- Opening Delimiter -

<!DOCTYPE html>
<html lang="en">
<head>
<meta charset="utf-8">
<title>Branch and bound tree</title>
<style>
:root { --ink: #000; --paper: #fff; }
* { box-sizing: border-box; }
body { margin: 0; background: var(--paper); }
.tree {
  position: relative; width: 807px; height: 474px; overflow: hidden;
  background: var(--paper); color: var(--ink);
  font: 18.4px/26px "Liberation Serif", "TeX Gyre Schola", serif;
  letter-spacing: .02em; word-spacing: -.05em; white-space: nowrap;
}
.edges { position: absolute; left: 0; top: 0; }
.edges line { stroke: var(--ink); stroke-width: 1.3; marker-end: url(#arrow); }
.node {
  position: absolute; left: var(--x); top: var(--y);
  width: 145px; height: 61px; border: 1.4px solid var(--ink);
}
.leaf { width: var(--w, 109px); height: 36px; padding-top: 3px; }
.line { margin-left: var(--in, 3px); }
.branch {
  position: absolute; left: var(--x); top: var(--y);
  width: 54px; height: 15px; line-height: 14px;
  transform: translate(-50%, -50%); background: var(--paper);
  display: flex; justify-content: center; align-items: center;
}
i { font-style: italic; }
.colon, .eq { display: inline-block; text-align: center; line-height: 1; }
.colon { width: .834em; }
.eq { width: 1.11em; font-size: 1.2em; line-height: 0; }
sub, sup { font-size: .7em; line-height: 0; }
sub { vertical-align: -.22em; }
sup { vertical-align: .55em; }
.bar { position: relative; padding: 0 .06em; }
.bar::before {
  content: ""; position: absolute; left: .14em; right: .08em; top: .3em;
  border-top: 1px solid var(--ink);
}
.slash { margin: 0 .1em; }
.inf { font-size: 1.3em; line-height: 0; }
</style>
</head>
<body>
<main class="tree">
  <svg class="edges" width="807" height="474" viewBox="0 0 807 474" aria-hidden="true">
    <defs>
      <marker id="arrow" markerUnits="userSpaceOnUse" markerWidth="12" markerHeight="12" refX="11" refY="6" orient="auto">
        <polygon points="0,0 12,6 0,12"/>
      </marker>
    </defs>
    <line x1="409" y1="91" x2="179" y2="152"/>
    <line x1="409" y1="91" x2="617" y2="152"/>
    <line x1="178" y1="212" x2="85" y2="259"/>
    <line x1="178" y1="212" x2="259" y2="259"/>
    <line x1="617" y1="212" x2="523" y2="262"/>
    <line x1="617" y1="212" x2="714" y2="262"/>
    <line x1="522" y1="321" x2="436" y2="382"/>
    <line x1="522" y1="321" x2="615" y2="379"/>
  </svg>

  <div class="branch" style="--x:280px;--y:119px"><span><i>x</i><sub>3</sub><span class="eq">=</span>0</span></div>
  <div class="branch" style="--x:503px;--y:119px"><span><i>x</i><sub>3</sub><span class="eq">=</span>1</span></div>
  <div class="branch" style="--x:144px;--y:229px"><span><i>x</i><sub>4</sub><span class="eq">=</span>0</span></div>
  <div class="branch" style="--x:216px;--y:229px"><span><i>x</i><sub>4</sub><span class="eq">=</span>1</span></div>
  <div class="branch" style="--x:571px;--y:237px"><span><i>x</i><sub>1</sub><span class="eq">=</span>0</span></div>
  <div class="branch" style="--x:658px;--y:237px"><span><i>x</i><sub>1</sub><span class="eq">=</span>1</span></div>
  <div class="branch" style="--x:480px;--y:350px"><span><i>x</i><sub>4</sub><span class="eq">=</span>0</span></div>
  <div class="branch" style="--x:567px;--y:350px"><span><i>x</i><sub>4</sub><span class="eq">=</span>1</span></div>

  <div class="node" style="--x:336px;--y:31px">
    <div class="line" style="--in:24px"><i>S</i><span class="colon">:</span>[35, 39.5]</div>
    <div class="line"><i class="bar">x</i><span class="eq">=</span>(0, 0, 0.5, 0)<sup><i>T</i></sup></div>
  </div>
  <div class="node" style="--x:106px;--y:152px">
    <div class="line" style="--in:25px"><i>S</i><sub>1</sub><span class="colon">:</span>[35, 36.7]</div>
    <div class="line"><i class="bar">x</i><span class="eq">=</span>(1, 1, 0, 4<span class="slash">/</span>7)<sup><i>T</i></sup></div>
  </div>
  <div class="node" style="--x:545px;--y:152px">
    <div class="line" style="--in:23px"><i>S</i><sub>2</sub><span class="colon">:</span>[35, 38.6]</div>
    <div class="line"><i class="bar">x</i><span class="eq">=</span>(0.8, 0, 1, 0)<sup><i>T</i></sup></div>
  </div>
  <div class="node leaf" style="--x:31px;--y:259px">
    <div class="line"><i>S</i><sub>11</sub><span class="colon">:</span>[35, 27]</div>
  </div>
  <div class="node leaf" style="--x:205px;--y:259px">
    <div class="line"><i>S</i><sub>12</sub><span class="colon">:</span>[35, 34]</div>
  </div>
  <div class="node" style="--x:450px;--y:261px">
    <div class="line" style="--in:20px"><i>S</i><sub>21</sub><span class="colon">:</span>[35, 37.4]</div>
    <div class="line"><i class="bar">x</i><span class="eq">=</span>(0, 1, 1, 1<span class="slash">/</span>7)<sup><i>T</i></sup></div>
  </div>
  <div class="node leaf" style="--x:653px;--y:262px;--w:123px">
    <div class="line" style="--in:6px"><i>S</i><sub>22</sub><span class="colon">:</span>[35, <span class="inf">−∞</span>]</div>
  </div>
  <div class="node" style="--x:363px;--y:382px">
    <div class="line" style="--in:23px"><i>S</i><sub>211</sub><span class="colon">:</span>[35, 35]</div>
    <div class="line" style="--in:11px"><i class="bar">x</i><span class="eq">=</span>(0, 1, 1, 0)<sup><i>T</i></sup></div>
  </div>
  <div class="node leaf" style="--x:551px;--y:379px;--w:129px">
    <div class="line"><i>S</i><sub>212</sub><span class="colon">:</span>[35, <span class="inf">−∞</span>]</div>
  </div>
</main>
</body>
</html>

- Closing Delimiter -

** WORK TO COMPLETE **
Write out the material above exactly, please, from its first line up to and including the line where "1.11em; font-size: 1.2em;" appears, and stop there.

** RESULT OF THIS EXERCISE **
<!DOCTYPE html>
<html lang="en">
<head>
<meta charset="utf-8">
<title>Branch and bound tree</title>
<style>
:root { --ink: #000; --paper: #fff; }
* { box-sizing: border-box; }
body { margin: 0; background: var(--paper); }
.tree {
  position: relative; width: 807px; height: 474px; overflow: hidden;
  background: var(--paper); color: var(--ink);
  font: 18.4px/26px "Liberation Serif", "TeX Gyre Schola", serif;
  letter-spacing: .02em; word-spacing: -.05em; white-space: nowrap;
}
.edges { position: absolute; left: 0; top: 0; }
.edges line { stroke: var(--ink); stroke-width: 1.3; marker-end: url(#arrow); }
.node {
  position: absolute; left: var(--x); top: var(--y);
  width: 145px; height: 61px; border: 1.4px solid var(--ink);
}
.leaf { width: var(--w, 109px); height: 36px; padding-top: 3px; }
.line { margin-left: var(--in, 3px); }
.branch {
  position: absolute; left: var(--x); top: var(--y);
  width: 54px; height: 15px; line-height: 14px;
  transform: translate(-50%, -50%); background: var(--paper);
  display: flex; justify-content: center; align-items: center;
}
i { font-style: italic; }
.colon, .eq { display: inline-block; text-align: center; line-height: 1; }
.colon { width: .834em; }
.eq { width: 1.11em; font-size: 1.2em; line-height: 0; }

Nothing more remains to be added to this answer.